Google Plus received a lot of hype after it launched, and the idea that it was a “Facebook killer” was mentioned left and right.
Now, months after the service launched, what do we hear? A thud. And a pretty loud one at that.
This isn’t caused by it not being a good product; more so, I believe it’s partially due to how the product was launched.
The tech crowd, as well as a bunch of marketers, jumped on the beta launch and touted features, but that’s primarily because it was a “shiny new tool that we could do new things with.”
But that’s where I think Google hit a wall.
The social network received a lot of great praise, but amidst all of the chatter there was one major thing missing – hundreds of millions of consumers.
I just visited my Plus stream and the first 25 updates were made by 7 people. It’s kind of like going to the prom and everyone stands around staring at the dance floor – boring right? Google Plus currently lacks the “normal folks” that talk about dogs, their kids, what they are watching on TV and all the other random stuff that comes to mind.
Google Plus still very well may turn things around, but there are two fundamental things that could have been done to possibly positively impact the end result:
- Allow people to join without an invite at an earlier date.

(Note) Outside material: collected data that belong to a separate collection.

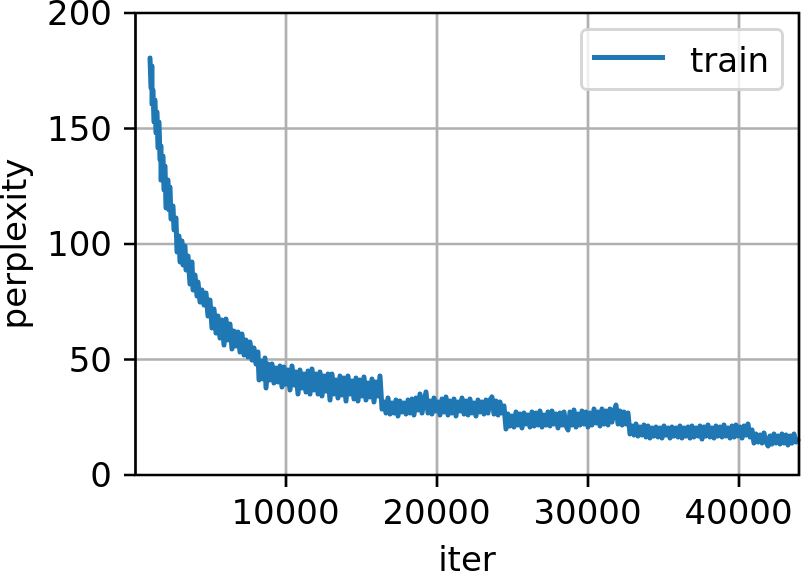
<!DOCTYPE html>
<html lang="en">
<head>
<meta charset="utf-8">
<title>Training perplexity by iteration</title>
<style>
:root {
  --paper: #ffffff;
  --ink: #000000;
  --grid: #b0b0b0;
  --series: #1f77b4;
  --legend-edge: rgba(204, 204, 204, 0.8);
  --legend-fill: rgba(255, 255, 255, 0.8);
}
* { box-sizing: border-box; margin: 0; }
html, body { width: 801px; height: 579px; overflow: hidden; background: var(--paper); }
.chart {
  position: relative;
  width: 801px;
  height: 579px;
  overflow: hidden;
  color: var(--ink);
  font: 34px/40px "DejaVu Sans", sans-serif;
}
.plot { position: absolute; left: 0; top: 0; display: block; }
.plot path { fill: none; }
.grid { stroke: var(--grid); stroke-width: 2.7; }
.frame, .ticks { stroke: var(--ink); stroke-width: 2.7; }
.series { stroke: var(--series); stroke-width: 5; stroke-linejoin: round; stroke-linecap: round; }
.y-ticks {
  position: absolute;
  left: 0;
  top: -7px;
  width: 112px;
  height: 502px;
  display: flex;
  flex-direction: column;
  justify-content: space-between;
  text-align: right;
}
.x-ticks {
  position: absolute;
  left: 210px;
  top: 492px;
  display: grid;
  grid-template-columns: repeat(4, 151px);
  text-align: center;
}
.x-title { position: absolute; left: 367px; top: 539px; width: 200px; text-align: center; }
.y-title {
  position: absolute;
  left: -86px;
  top: 224px;
  width: 200px;
  text-align: center;
  transform: rotate(-90deg);
}
.legend {
  position: absolute;
  left: 580px;
  top: 28px;
  width: 204px;
  height: 63px;
  display: flex;
  align-items: center;
  gap: 25px;
  padding-left: 9px;
  border: 3px solid var(--legend-edge);
  border-radius: 7px;
  background: var(--legend-fill);
}
.legend-key { width: 73px; height: 5px; margin-top: -4px; background: var(--series); }
</style>
</head>
<body>
<main class="chart">
  <svg class="plot" width="801" height="579" viewBox="0 0 801 579" role="img" aria-label="Line chart of training perplexity falling from 180 to about 15 over 44000 iterations">
    <path class="grid" d="M286 13V475M437 13V475M588 13V475M739 13V475M135 128.5H799M135 244H799M135 359.5H799"/>
    <path class="series" d="M150 58L151 88 152 66 152 104 153 90 154 122 155 100 156 133 157 112 158 148 159 122 160 160 161 146 161 180 163 156 164 190 165 166 166 208 168 180 169 210 170 187 171 219 173 206 174 230 176 218 177 252 179 236 180 262 182 241 183 265 185 246 186 270 188 256 190 284 192 262 193 290 195 275 197 296 198 282 200 302 202 290 204 305 206 293 208 316 210 300 212 328 214 309 216 333 218 316 220 338 222 320 224 345 226 319 228 340 230 324 232 349 234 331 236 346 238 332 240 352 242 334 244 355 246 340 248 357 250 342 252 360 254 348 256 364 258 352 259 380 261 361 263 379 265 358 266 388 268 364 270 380 272 364 274 383 276 368 278 382 280 366 282 387 284 367 286 384 288 370 290 390 292 366 294 385 296 372 298 394 300 370 302 388 304 374 306 392 308 371 310 394 312 369 314 390 316 374 318 394 320 372 322 396 324 376 326 391 328 374 330 400 332 374 334 394 336 380 338 398 340 376 342 395 344 378 346 401 348 376 350 394 352 381 354 399 356 378 358 401 360 380 362 396 364 377 366 400 368 383 370 397 372 379 374 402 376 382 378 396 380 376 382 409 384 402 386 413 388 398 390 414 392 403 394 413 396 400 398 416 400 401 402 412 404 403 406 414 408 400 410 413 412 399 414 415 416 398 418 410 420 394 422 413 424 402 426 392 428 413 430 401 432 414 434 398 436 411 438 402 440 415 442 399 444 412 446 397 448 415 450 401 452 413 454 399 456 416 458 402 460 411 462 398 464 414 466 401 468 415 470 399 472 413 474 403 476 416 478 400 480 412 482 402 484 414 486 400 488 413 490 400 492 397 494 414 496 401 498 415 500 402 502 413 504 406 506 429 508 414 510 426 512 416 514 427 516 412 518 425 520 414 522 428 524 413 526 424 528 415 530 427 532 412 534 426 536 413 538 425 540 411 542 427 544 415 546 425 548 412 550 426 552 411 554 424 556 414 558 428 560 413 562 425 564 412 566 426 568 430 570 412 572 425 574 410 576 427 578 414 580 425 582 411 584 424 586 412 588 427 590 413 592 425 594 409 596 423 598 412 600 426 602 409 604 424 606 411 608 425 610 409 612 422 614 411 616 405 618 424 620 411 622 425 624 412 626 424 628 413 630 434 632 426 634 435 636 424 638 436 640 427 642 435 644 425 646 437 648 426 650 438 652 428 654 436 656 427 658 437 660 428 662 438 664 426 666 435 668 428 670 438 672 427 674 436 676 428 678 437 680 426 682 438 684 428 686 436 688 427 690 438 692 426 694 437 696 428 698 436 700 426 702 439 704 427 706 436 708 425 710 437 712 428 714 438 716 426 718 436 720 427 722 437 724 425 726 436 728 428 730 438 732 426 734 437 736 425 738 436 740 427 742 438 744 426 746 435 748 424 750 437 752 430 754 443 756 434 758 442 760 435 762 443 764 433 766 442 768 446 770 436 772 444 774 434 776 443 778 436 780 444 782 434 784 443 786 435 788 445 790 436 792 443 794 434 796 442 798 440"/>
    <path class="ticks" d="M124 13H135M124 128.5H135M124 244H135M124 359.5H135M124 475H135M286 475V487M437 475V487M588 475V487M739 475V487"/>
    <path class="frame" d="M135.5 13H799V475H135.5Z"/>
  </svg>

  <div class="y-title">perplexity</div>
  <div class="y-ticks">
    <span>200</span>
    <span>150</span>
    <span>100</span>
    <span>50</span>
    <span>0</span>
  </div>

  <div class="x-ticks">
    <span>10000</span>
    <span>20000</span>
    <span>30000</span>
    <span>40000</span>
  </div>
  <div class="x-title">iter</div>

  <div class="legend">
    <span class="legend-key"></span>
    <span class="legend-label">train</span>
  </div>
</main>
</body>
</html>
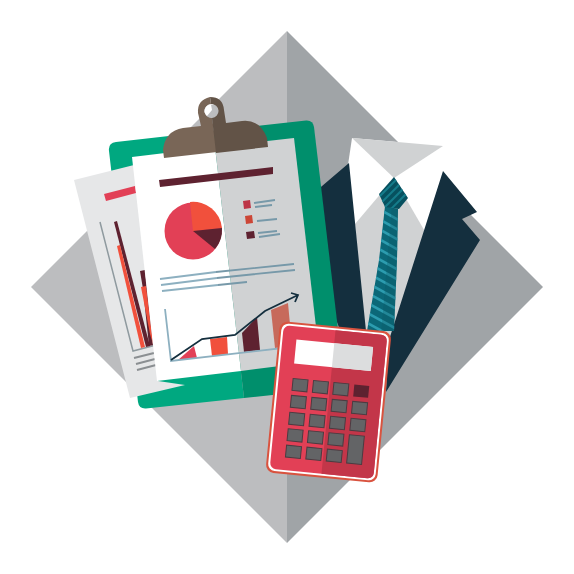
<!DOCTYPE html>
<html lang="en">
<head>
<meta charset="utf-8">
<title>Business accounting illustration</title>
<style>
:root {
  --red: #e24056; --orange: #f1503c; --maroon: #5e2230;
  --green: #00a880; --green-dark: #008f6c;
  --navy: #142f3e; --line: #8db0c0; --line-dark: #7799a9;
  --shade: #d0d2d3; --clip: #796657; --clip-dark: #625347;
  --key: #636466; --teal: #0b6878; --teal-light: #2c9caf;
}
html, body { margin: 0; background: #fff; overflow: hidden; }
svg { display: block; width: 574px; height: 574px; }
.red { fill: var(--red); }
.orange { fill: var(--orange); }
.maroon { fill: var(--maroon); }
.navy { fill: var(--navy); }
.shade { fill: var(--shade); }
.rule { stroke: var(--line); stroke-width: 1.8; fill: none; }
.rule-dark { stroke: var(--line-dark); stroke-width: 1.8; fill: none; }
.note { stroke: #8b8f92; stroke-width: 2; }
.key { fill: var(--key); stroke: #4b3c42; stroke-width: 1; }
.stripe { stroke: var(--teal-light); stroke-width: 2.6; }
</style>
</head>
<body>
<svg viewBox="0 0 574 574" role="img" aria-label="Clipboard with reports, a suit with a tie and a calculator on a grey diamond">
  <defs>
    <rect id="key" class="key" x="-7.5" y="-6" width="15" height="12"/>
    <g id="key-row">
      <use href="#key" x="-30"/><use href="#key" x="-9.5"/><use href="#key" x="11"/>
    </g>
    <clipPath id="tie-shape"><path d="M385 206L398 209 397 260 394 331 367 331 379 260Z"/></clipPath>
    <clipPath id="knot-shape"><path d="M394 177L408 198 399 209 385 207 379 194Z"/></clipPath>
    <clipPath id="right-half"><path d="M213 130L294 138 330 360 241 372Z"/></clipPath>
  </defs>

  <g id="diamond">
    <path fill="#bcbdbf" d="M287 31V543L31 287Z"/>
    <path fill="#a0a4a7" d="M287 31L543 287 287 543Z"/>
  </g>

  <g id="suit">
    <path fill="#fff" d="M352 138L443 146 443 172 390 345 362 335 348 165Z"/>
    <path class="shade" d="M352 138L443 146 394 178Z"/>
    <path class="shade" d="M394 178L427 235 392 340 364 330 355 224Z"/>
    <path class="navy" d="M349 163L308 198 322 207 300 225 340 330 366 331Z"/>
    <path class="navy" d="M443 171L477 212 462 219 480 240 386 392 389 340Z"/>
    <g clip-path="url(#tie-shape)">
      <path fill="var(--teal)" d="M360 200H402V335H360Z"/>
      <path class="stripe" d="M372 205L402 222M372 215L402 232M372 225L402 242M372 235L402 252M370 244L402 262M368 253L402 272M366 262L402 282M364 271L402 292M362 280L402 302M360 289L402 312M360 299L402 322M360 309L402 332M360 319L402 342"/>
      <path fill="#0c5665" opacity=".3" d="M392 206H400L396 335H381Z"/>
    </g>
    <g clip-path="url(#knot-shape)">
      <path fill="#07505f" d="M376 175H410V212H376Z"/>
      <path stroke="#147b8a" stroke-width="2" d="M378 198L400 176M380 204L404 180M384 208L408 184M390 210L410 190"/>
    </g>
  </g>

  <g id="clipboard">
    <path fill="var(--green)" d="M116 142L213 131 244 398 146 408.500Q139 409 138 402L109 151Q108 143 116 142Z"/>
    <path fill="var(--green-dark)" d="M213 131L306 120.500Q313 120 314 127L344 380Q344 387 337 388L244 398Z"/>
  </g>

  <g id="back-sheet">
    <path fill="#e6e7e8" d="M74 180L134 165 158 381 185 385 130 398Z"/>
    <path class="red" d="M104 194L135 186 136 193 106 201Z"/>
    <path fill="none" stroke="#8f9a9f" stroke-width="1.500" d="M100 222L133 351 156 345"/>
    <path class="maroon" d="M114 222L117 221 150 346 146 347Z"/>
    <path class="orange" d="M117 246L120 245 145 347 141 348Z"/>
    <path class="maroon" d="M140 271L145 270 153 345 149 346 143 289Z"/>
    <path class="orange" d="M141 287L146 286 153 344 150 334Z"/>
    <path class="note" d="M134 358L154 353M136 364L155 359M137 370L156 365"/>
  </g>

  <g id="report">
    <path fill="#fff" d="M132 157L215 147 241 371 157 381Z"/>
    <path class="shade" d="M215 147L294 138 320 361 241 371Z"/>
    <path class="maroon" d="M159 180L273 167 273 174 160 187Z"/>

    <g id="pie-chart">
      <circle class="red" cx="193" cy="231" r="28.500"/>
      <path class="orange" d="M193 231L190 202A29 29 0 0 1 222 228Z"/>
      <path class="maroon" d="M193 231L222 228A29 29 0 0 1 215 249Z"/>
    </g>

    <g id="legend">
      <path fill="#bd3547" d="M243 201L250 200 251 208 244 209Z"/>
      <path fill="#cc4636" d="M245 216L252 215 253 223 246 224Z"/>
      <path class="maroon" d="M246 232L254 231 255 238 247 239Z"/>
      <path class="rule-dark" d="M254 203L275 200M255 207L272 205M257 221L277 219M258 233L277 231M259 237L280 234"/>
    </g>

    <path class="rule" d="M160 279L216 272M161 285L217 278M162 291L218 285"/>
    <path class="rule-dark" d="M216 272L294 264M217 278L295 270M218 285L247 282"/>

    <g id="growth-chart">
      <path class="red" d="M178 360L194 346 197 358Z"/>
      <path class="orange" d="M210 339L227 337 228 354 212 356Z"/>
      <path class="maroon" d="M242 333L257 317 260 350 244 352Z"/>
      <path fill="#c76a5b" d="M271 310L288 303 292 346 275 348Z"/>
      <path class="rule" d="M165 309L171 361 300 346"/>
      <path fill="none" stroke="var(--navy)" stroke-width="1.800" d="M171 360L202 339 235 335 265 311 298 295M291 293L298 295 295 302"/>
    </g>
  </g>

  <g id="clip">
    <path fill="var(--clip)" fill-rule="evenodd" d="M164 158L163 150Q165 131 183 128L201 126 198 113Q197 100 210 97L211 104A7 7 0 0 0 212 118L217 152Z"/>
    <path fill="var(--clip-dark)" d="M210 97Q223 97 224 110L226 123 242 121Q260 119 267 138L268 147 216 153 212 118A7 7 0 0 0 211 104Z"/>
    <circle cx="211" cy="111" r="6.500" fill="#bcbdbf"/>
    <path fill="#fff" d="M207 116A6.500 6.500 0 0 1 211 104.500L212 110Z"/>
  </g>

  <g id="calculator" transform="translate(328.500 402) rotate(5.600)">
    <rect x="-56" y="-76" width="112" height="152" rx="8" fill="#d9533f"/>
    <rect x="-54" y="-74" width="108" height="148" rx="7" fill="#fff"/>
    <rect class="red" x="-52" y="-72" width="104" height="144" rx="6"/>
    <path fill="#c33649" d="M0-72H46Q52-72 52-66V66Q52 72 46 72H0Z"/>
    <rect x="-38" y="-59" width="77" height="24" fill="#fff"/>
    <rect x="0" y="-59" width="39" height="24" fill="#dcddde"/>
    <use href="#key-row" y="-14"/>
    <use href="#key-row" y="3"/>
    <use href="#key-row" y="20"/>
    <use href="#key-row" y="36.500"/>
    <use href="#key-row" y="53"/>
    <rect class="maroon" x="24" y="-20" width="15" height="12"/>
    <use href="#key" x="31.500" y="3"/>
    <use href="#key" x="31.500" y="20"/>
    <rect class="key" x="24" y="30.500" width="15" height="28.500"/>
  </g>
</svg>
</body>
</html>
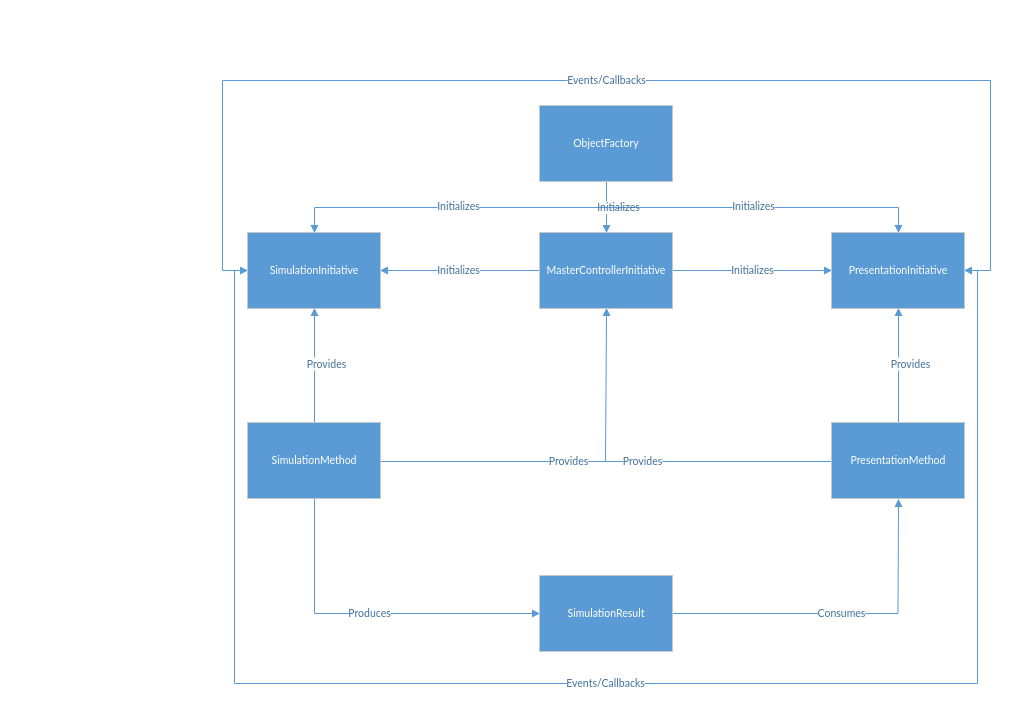
<!DOCTYPE html>
<html lang="en">
<head>
<meta charset="utf-8">
<title>Object relationships</title>
<style>
:root {
  --paper: #ffffff;
  --node: #5b9bd5;
  --node-edge: #c3c8cd;
  --node-text: #ffffff;
  --line: #5b9bd5;
  --label: #41719c;
}
* { box-sizing: border-box; }
html, body { margin: 0; overflow: hidden; background: var(--paper); }
.diagram {
  position: relative;
  width: 1010px;
  height: 703px;
  overflow: hidden;
  background: var(--paper);
  font: 10.5px/13px Lato, Carlito, sans-serif;
}
.connectors { position: absolute; inset: 0; display: block; }
.lines { fill: none; stroke: var(--line); stroke-width: 1; }
.arrows { fill: var(--line); }
.node {
  position: absolute;
  left: var(--x);
  top: var(--y);
  width: 134px;
  height: 77px;
  display: flex;
  align-items: center;
  justify-content: center;
  padding-bottom: 1px;
  background: var(--node);
  border: 1px solid var(--node-edge);
  color: var(--node-text);
  white-space: nowrap;
}
.label {
  position: absolute;
  left: var(--x);
  top: var(--y);
  transform: translate(-50%, -50%);
  background: var(--paper);
  color: var(--label);
  white-space: nowrap;
}
.label.crossed { background: none; }
</style>
</head>
<body>
<main class="diagram">
  <svg class="connectors" width="1010" height="703" viewBox="0 0 1010 703" aria-hidden="true">
    <defs>
      <path id="arrowhead" d="M0 0L-8 -4V4Z"/>
    </defs>
    <g class="lines">
      <path d="M240 270.5H222.5V80.5H990.5V270.5H972"/>
      <path d="M234.5 270.5V683.5H977.5V270.5"/>
      <path d="M314.5 226V207.5H898.5V226"/>
      <path d="M606.5 181V201M606.5 214V226"/>
      <path d="M540 270.5H388M673 270.5H824"/>
      <path d="M314.5 423V315M898.5 423V315"/>
      <path d="M380 461.5H832M605.5 461.5L606.5 315"/>
      <path d="M314.5 498V613.5H533"/>
      <path d="M673 613.5H898L898.5 506"/>
    </g>
    <g class="arrows">
      <use href="#arrowhead" x="248" y="270.5"/>
      <use href="#arrowhead" x="832" y="270.5"/>
      <use href="#arrowhead" x="540" y="613.5"/>
      <use href="#arrowhead" transform="translate(380 270.5) rotate(180)"/>
      <use href="#arrowhead" transform="translate(964 270.5) rotate(180)"/>
      <use href="#arrowhead" transform="translate(314.5 233) rotate(90)"/>
      <use href="#arrowhead" transform="translate(606.5 233) rotate(90)"/>
      <use href="#arrowhead" transform="translate(898.5 233) rotate(90)"/>
      <use href="#arrowhead" transform="translate(314.5 308) rotate(-90)"/>
      <use href="#arrowhead" transform="translate(606.5 308) rotate(-90)"/>
      <use href="#arrowhead" transform="translate(898.5 308) rotate(-90)"/>
      <use href="#arrowhead" transform="translate(898.5 499) rotate(-90)"/>
    </g>
  </svg>

  <div class="node" style="--x:539px;--y:105px">ObjectFactory</div>
  <div class="node" style="--x:247px;--y:232px">SimulationInitiative</div>
  <div class="node" style="--x:539px;--y:232px">MasterControllerInitiative</div>
  <div class="node" style="--x:831px;--y:232px">PresentationInitiative</div>
  <div class="node" style="--x:247px;--y:422px">SimulationMethod</div>
  <div class="node" style="--x:831px;--y:422px">PresentationMethod</div>
  <div class="node" style="--x:539px;--y:575px">SimulationResult</div>

  <span class="label" style="--x:606.5px;--y:80px">Events/Callbacks</span>
  <span class="label" style="--x:458.5px;--y:206px">Initializes</span>
  <span class="label crossed" style="--x:618.5px;--y:207px">Initializes</span>
  <span class="label" style="--x:753.5px;--y:206px">Initializes</span>
  <span class="label" style="--x:458.5px;--y:270px">Initializes</span>
  <span class="label" style="--x:752.5px;--y:270px">Initializes</span>
  <span class="label" style="--x:326.5px;--y:364px">Provides</span>
  <span class="label" style="--x:910.5px;--y:364px">Provides</span>
  <span class="label" style="--x:568.5px;--y:461px">Provides</span>
  <span class="label" style="--x:642.5px;--y:461px">Provides</span>
  <span class="label" style="--x:369.5px;--y:613px">Produces</span>
  <span class="label" style="--x:841.5px;--y:613px">Consumes</span>
  <span class="label" style="--x:605.5px;--y:683px">Events/Callbacks</span>
</main>
</body>
</html>
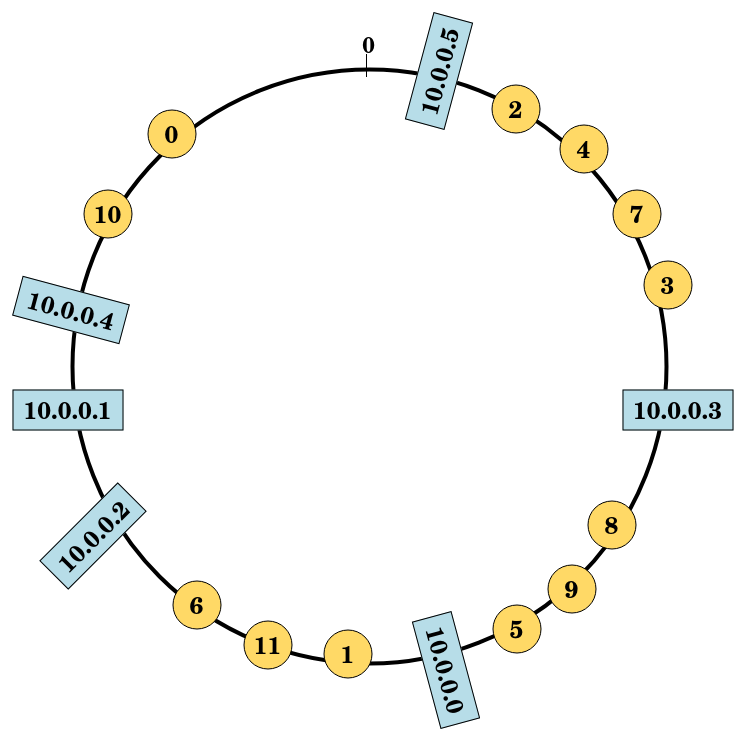
<!DOCTYPE html>
<html lang="en">
<head>
<meta charset="utf-8">
<title>Hash ring</title>
<style>
:root {
  --paper: #ffffff;
  --ink: #000000;
  --key: #ffd966;
  --server: #b7dde8;
}
* { box-sizing: border-box; }
html, body { margin: 0; overflow: hidden; background: var(--paper); }
.hash-ring {
  position: relative;
  width: 746px;
  height: 741px;
  overflow: hidden;
  color: var(--ink);
  font: bold 24px/1 "TeX Gyre Schola", "Noto Serif", serif;
}
.ring { position: absolute; inset: 0; }
.ring circle { fill: none; stroke: var(--ink); stroke-width: 4; }
.ring line { stroke: var(--ink); stroke-width: 1; }
.key, .server, .origin {
  position: absolute;
  left: var(--x);
  top: var(--y);
  display: flex;
  align-items: center;
  justify-content: center;
  white-space: nowrap;
  transform: translate(-50%, -50%) rotate(var(--turn, 0deg));
}
.key {
  width: 49px;
  height: 49px;
  border: 1px solid var(--ink);
  border-radius: 50%;
  background: var(--key);
}
.server {
  width: 111px;
  height: 41px;
  border: 1px solid var(--ink);
  background: var(--server);
}
.origin { font-size: 22px; }
</style>
</head>
<body>
<main class="hash-ring">
  <svg class="ring" width="746" height="741" viewBox="0 0 746 741" aria-hidden="true">
    <circle cx="369.5" cy="366.5" r="297"/>
    <line x1="366.5" y1="54" x2="366.5" y2="77"/>
  </svg>

  <span class="origin" style="--x:368.5px; --y:44px">0</span>

  <div class="server" style="--x:438.5px; --y:70.5px; --turn:-75deg">10.0.0.5</div>
  <div class="key" style="--x:515.5px; --y:108.5px">2</div>
  <div class="key" style="--x:583.5px; --y:148.5px">4</div>
  <div class="key" style="--x:636.5px; --y:213.5px">7</div>
  <div class="key" style="--x:667.5px; --y:284.5px">3</div>

  <div class="server" style="--x:677.5px; --y:409.5px">10.0.0.3</div>
  <div class="key" style="--x:611.5px; --y:524.5px">8</div>
  <div class="key" style="--x:571.5px; --y:588.5px">9</div>
  <div class="key" style="--x:516.5px; --y:628.5px">5</div>

  <div class="server" style="--x:445.5px; --y:669.5px; --turn:75deg">10.0.0.0</div>
  <div class="key" style="--x:347.5px; --y:653.5px">1</div>
  <div class="key" style="--x:267.5px; --y:644.5px">11</div>
  <div class="key" style="--x:196.5px; --y:604.5px">6</div>

  <div class="server" style="--x:92.5px; --y:535.5px; --turn:-45deg">10.0.0.2</div>
  <div class="server" style="--x:67.5px; --y:409.5px">10.0.0.1</div>
  <div class="server" style="--x:70.5px; --y:309.5px; --turn:15deg">10.0.0.4</div>
  <div class="key" style="--x:107.5px; --y:213.5px">10</div>
  <div class="key" style="--x:171.5px; --y:133.5px">0</div>
</main>
</body>
</html>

Doing so would have allowed the masses to get caught up in the hype.
- Have business pages ready to go from Day 1. When Plus launched, businesses were chomping at the bit to get on board, but Google held up a stop sign and said not to join. This step, in my opinion, is a huge detriment to getting mass consumers onboard and getting added exposure. This item is a chain reaction of sorts. If businesses were onboard, they would have actively promoted Plus (think Facebook / Twitter mentions on TV), which would have help draw consumers to the network.
I’m sure we could dissect this even more, which is always easier to do in hindsight, but it’s a good example of why it’s important to look at a product launch from multiple standpoints. Google is full of engineers and I’m sure they were excited to hear lots of online chatter… but from a public relations standpoint, it very well may have been chatter from the wrong audience.
It will be interesting to see how the product continues to develop, if at all, and how the implementation of +1’s in search ads impact consumer’s behavior – which may prove to be the savior of Google Plus.